The information acquired through this research will be shared with the black community in the South African ghettos for the purpose of reminding them of their fight for freedom and peace. It will be shared through community projects that will aim at fostering peaceful relations among the black communities living in Soweto and other ghettos in the country. The information will be vital in promoting their peaceful coexistence and their eventual prosperity.
The aspects of the topic that will be interesting for the research are resistant literature, the period’s poems, and dances performed by the Zulu and the Nguni communities. This will be carried out in an effort to determine their influence in the fight for freedom and equality among the different races in the country (Harlow 98). The literature, poems, and dances were previously written and performed in the native languages though this changed in the early twentieth century when some of them were translated into English. Their translations led to the exile of many writers and performers in the country who had been accused by the white’s regime of influencing the black communities into war.

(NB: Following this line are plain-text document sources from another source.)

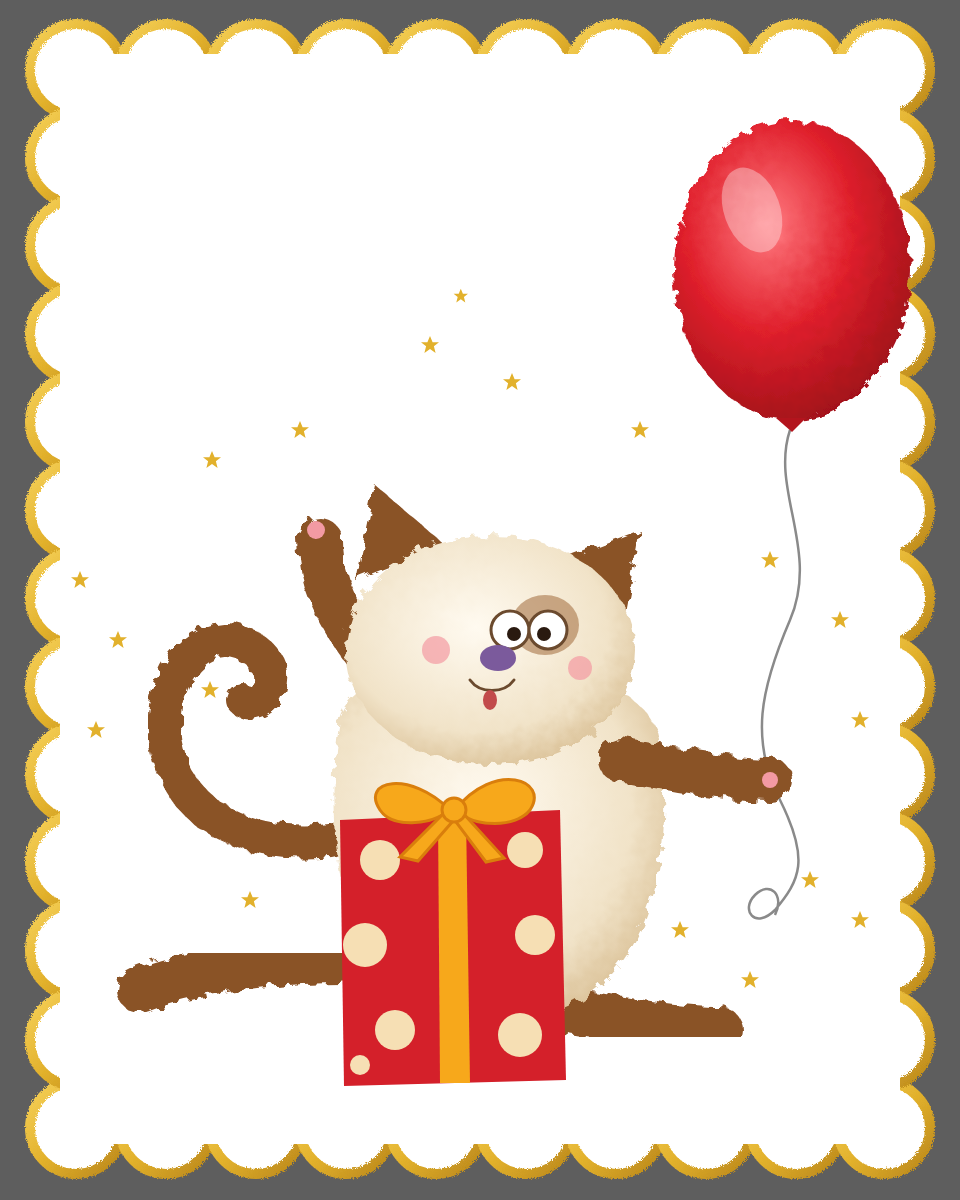
<!DOCTYPE html>
<html lang="en">
<head>
<meta charset="utf-8">
<title>Birthday Cat Card</title>
<link rel="stylesheet" href="https://fonts.googleapis.com/css2?family=Nunito&display=swap">
<style>
:root{
  --backdrop:#5e5e5e;
  --card:#ffffff;
  --gold:#e2b12c;
  --gold-deep:#b9861a;
  --fur:#f1e3c8;
  --fur-shade:#d9bf94;
  --fur-brown:#8a5226;
  --gift-red:#d4202a;
  --gift-dot:#f6dfb4;
  --ribbon:#f7a81b;
  --balloon:#e0202c;
  --nose:#7b5a9c;
  --cheek:#f39aa3;
}
html,body{margin:0;padding:0;overflow:hidden;background:var(--backdrop);font-family:"Nunito",sans-serif;}
.canvas{width:960px;height:1200px;display:block;}
</style>
</head>
<body>
<svg class="canvas" viewBox="0 0 960 1200" xmlns="http://www.w3.org/2000/svg" role="img" aria-label="Fluffy cat with a gift and a red balloon">
  <defs>
    <linearGradient id="goldTrim" x1="0" y1="0" x2="1" y2="1">
      <stop offset="0" stop-color="#f6d15a"/>
      <stop offset=".5" stop-color="var(--gold)"/>
      <stop offset="1" stop-color="var(--gold-deep)"/>
    </linearGradient>
    <radialGradient id="balloonFill" cx=".4" cy=".35" r=".7">
      <stop offset="0" stop-color="#ff7a80"/>
      <stop offset=".5" stop-color="var(--balloon)"/>
      <stop offset="1" stop-color="#9e1018"/>
    </radialGradient>
    <radialGradient id="furFill" cx=".45" cy=".4" r=".65">
      <stop offset="0" stop-color="#fffaf0"/>
      <stop offset=".7" stop-color="var(--fur)"/>
      <stop offset="1" stop-color="var(--fur-shade)"/>
    </radialGradient>
    <filter id="fluff" x="-10%" y="-10%" width="120%" height="120%">
      <feTurbulence type="fractalNoise" baseFrequency=".09" numOctaves="2" result="n"/>
      <feDisplacementMap in="SourceGraphic" in2="n" scale="14"/>
    </filter>
    <filter id="glitter">
      <feTurbulence type="fractalNoise" baseFrequency=".8" numOctaves="1" result="g"/>
      <feDisplacementMap in="SourceGraphic" in2="g" scale="5"/>
    </filter>
    <circle id="scallopRim" r="46" fill="var(--card)" stroke="url(#goldTrim)" stroke-width="10"/>
    <circle id="scallopFill" r="46" fill="var(--card)"/>
    <path id="star" d="M0-9 2.6-2.8 9-2.8 3.9 1.2 5.6 8 0 4 -5.6 8 -3.9 1.2 -9-2.8 -2.6-2.8Z" fill="var(--gold)"/>
  </defs>

  <g class="card-frame" filter="url(#glitter)">
    <g class="rim">
      <use href="#scallopRim" x="76" y="70"/><use href="#scallopRim" x="166" y="70"/><use href="#scallopRim" x="256" y="70"/><use href="#scallopRim" x="346" y="70"/><use href="#scallopRim" x="436" y="70"/><use href="#scallopRim" x="526" y="70"/><use href="#scallopRim" x="616" y="70"/><use href="#scallopRim" x="706" y="70"/><use href="#scallopRim" x="796" y="70"/><use href="#scallopRim" x="884" y="70"/>
      <use href="#scallopRim" x="76" y="1128"/><use href="#scallopRim" x="166" y="1128"/><use href="#scallopRim" x="256" y="1128"/><use href="#scallopRim" x="346" y="1128"/><use href="#scallopRim" x="436" y="1128"/><use href="#scallopRim" x="526" y="1128"/><use href="#scallopRim" x="616" y="1128"/><use href="#scallopRim" x="706" y="1128"/><use href="#scallopRim" x="796" y="1128"/><use href="#scallopRim" x="884" y="1128"/>
      <use href="#scallopRim" x="76" y="158"/><use href="#scallopRim" x="76" y="246"/><use href="#scallopRim" x="76" y="334"/><use href="#scallopRim" x="76" y="422"/><use href="#scallopRim" x="76" y="510"/><use href="#scallopRim" x="76" y="598"/><use href="#scallopRim" x="76" y="686"/><use href="#scallopRim" x="76" y="774"/><use href="#scallopRim" x="76" y="862"/><use href="#scallopRim" x="76" y="950"/><use href="#scallopRim" x="76" y="1040"/>
      <use href="#scallopRim" x="884" y="158"/><use href="#scallopRim" x="884" y="246"/><use href="#scallopRim" x="884" y="334"/><use href="#scallopRim" x="884" y="422"/><use href="#scallopRim" x="884" y="510"/><use href="#scallopRim" x="884" y="598"/><use href="#scallopRim" x="884" y="686"/><use href="#scallopRim" x="884" y="774"/><use href="#scallopRim" x="884" y="862"/><use href="#scallopRim" x="884" y="950"/><use href="#scallopRim" x="884" y="1040"/>
    </g>
  </g>
  <rect class="card-face" x="60" y="54" width="840" height="1090" fill="var(--card)"/>

  <g class="sparkle-stars">
    <use href="#star" x="430" y="345"/><use href="#star" x="512" y="382"/><use href="#star" x="576" y="370" transform="scale(.8)"/><use href="#star" x="300" y="430"/><use href="#star" x="212" y="460"/><use href="#star" x="640" y="430"/><use href="#star" x="80" y="580" transform="scale(1)"/><use href="#star" x="118" y="640"/><use href="#star" x="96" y="730"/><use href="#star" x="160" y="760"/><use href="#star" x="770" y="560"/><use href="#star" x="840" y="620"/><use href="#star" x="860" y="720"/><use href="#star" x="810" y="880"/><use href="#star" x="680" y="930"/><use href="#star" x="750" y="980"/><use href="#star" x="860" y="920"/><use href="#star" x="250" y="900"/><use href="#star" x="600" y="600"/><use href="#star" x="210" y="690"/>
  </g>

  <g class="balloon">
    <path class="balloon-string" d="M790 430c-20 60 30 120 0 190s-40 120-10 180 20 80-5 110c-20 20-35 0-20-15s30 0 20 20" fill="none" stroke="#8a8a8a" stroke-width="2.5"/>
    <ellipse cx="792" cy="270" rx="118" ry="150" fill="url(#balloonFill)" filter="url(#fluff)"/>
    <path d="M776 418l16 14 14-14Z" fill="#b3141d"/>
    <ellipse cx="752" cy="210" rx="28" ry="44" fill="#ffffff" opacity=".35" transform="rotate(-20 752 210)"/>
  </g>

  <g class="cat">
    <path class="tail" d="M330 840c-90 10-160-30-165-110-4-70 50-110 90-80 30 22 10 60-12 50" fill="none" stroke="var(--fur-brown)" stroke-width="34" stroke-linecap="round" filter="url(#fluff)"/>
    <g class="legs" filter="url(#fluff)">
      <path d="M340 960c-60 0-150 10-200 30" stroke="var(--fur-brown)" stroke-width="46" stroke-linecap="round" fill="none"/>
      <path d="M560 1010c60 10 120 20 160 20" stroke="var(--fur-brown)" stroke-width="46" stroke-linecap="round" fill="none"/>
    </g>
    <path class="body" d="M340 720c-20 120 0 280 140 300 150 10 200-120 180-280-20-100-300-100-320-20Z" fill="url(#furFill)" filter="url(#fluff)"/>
    <g class="arms" filter="url(#fluff)">
      <path d="M390 680c-40-40-70-90-70-140" stroke="var(--fur-brown)" stroke-width="44" stroke-linecap="round" fill="none"/>
      <path d="M620 760c60 10 110 20 150 20" stroke="var(--fur-brown)" stroke-width="44" stroke-linecap="round" fill="none"/>
    </g>
    <circle cx="316" cy="530" r="9" fill="var(--cheek)"/>
    <circle cx="770" cy="780" r="8" fill="var(--cheek)"/>
    <g class="head">
      <path class="ear-left" d="M355 580l20-95 70 60Z" fill="var(--fur-brown)" filter="url(#fluff)"/>
      <path class="ear-right" d="M560 560l80-30-20 110Z" fill="var(--fur-brown)" filter="url(#fluff)"/>
      <ellipse cx="490" cy="650" rx="145" ry="115" fill="url(#furFill)" filter="url(#fluff)"/>
      <ellipse class="eye-patch" cx="545" cy="625" rx="34" ry="30" fill="#a0693a" opacity=".55"/>
      <circle cx="510" cy="630" r="19" fill="#fff" stroke="#6b4a2e" stroke-width="3"/>
      <circle cx="548" cy="630" r="19" fill="#fff" stroke="#6b4a2e" stroke-width="3"/>
      <circle cx="514" cy="634" r="7" fill="#2a1a10"/>
      <circle cx="544" cy="634" r="7" fill="#2a1a10"/>
      <ellipse class="nose" cx="498" cy="658" rx="18" ry="13" fill="var(--nose)"/>
      <path class="mouth" d="M470 680c10 14 34 14 44 0" fill="none" stroke="#6b4a2e" stroke-width="3" stroke-linecap="round"/>
      <ellipse cx="490" cy="700" rx="7" ry="10" fill="#c24b4b"/>
      <circle class="cheek" cx="436" cy="650" r="14" fill="var(--cheek)" opacity=".7"/>
      <circle class="cheek" cx="580" cy="668" r="12" fill="var(--cheek)" opacity=".7"/>
    </g>
  </g>

  <g class="gift-box">
    <path d="M340 820l220-10 6 270-222 6Z" fill="var(--gift-red)"/>
    <g fill="var(--gift-dot)">
      <circle cx="380" cy="860" r="20"/><circle cx="525" cy="850" r="18"/><circle cx="365" cy="945" r="22"/><circle cx="535" cy="935" r="20"/><circle cx="395" cy="1030" r="20"/><circle cx="520" cy="1035" r="22"/><circle cx="360" cy="1065" r="10"/>
    </g>
    <path class="ribbon" d="M438 815h28l4 268h-30Z" fill="var(--ribbon)"/>
    <g class="bow" fill="var(--ribbon)" stroke="#d97e0c" stroke-width="3">
      <path d="M450 810c-40-40-90-30-70 0 12 18 50 16 70 0Z"/>
      <path d="M455 810c40-50 95-30 75 0-14 18-55 18-75 0Z"/>
      <path d="M445 812l-45 45 18 4 35-40Z"/>
      <path d="M462 812l42 46-18 4-30-40Z"/>
      <circle cx="454" cy="810" r="12"/>
    </g>
  </g>
</svg>
</body>
</html>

During the Mfecane period, many tribes and the Nguni among them were pushed from the country by the Zulu who had become increasingly aggressive. These events are expounded on well by their literature, poems, and their dances which have been documented for future generations (Singh 228). Researching these three issues will help in providing insight into how their literature has affected the current literature and how it helped them in their struggle for liberty. The poems provided by poets like Miriam Tlali and Mothobi Mutloatse who were from the two tribes greatly helped in influencing events like the 1960 Sharpeville which raised the awareness of black suffering (Chandler 47). Their works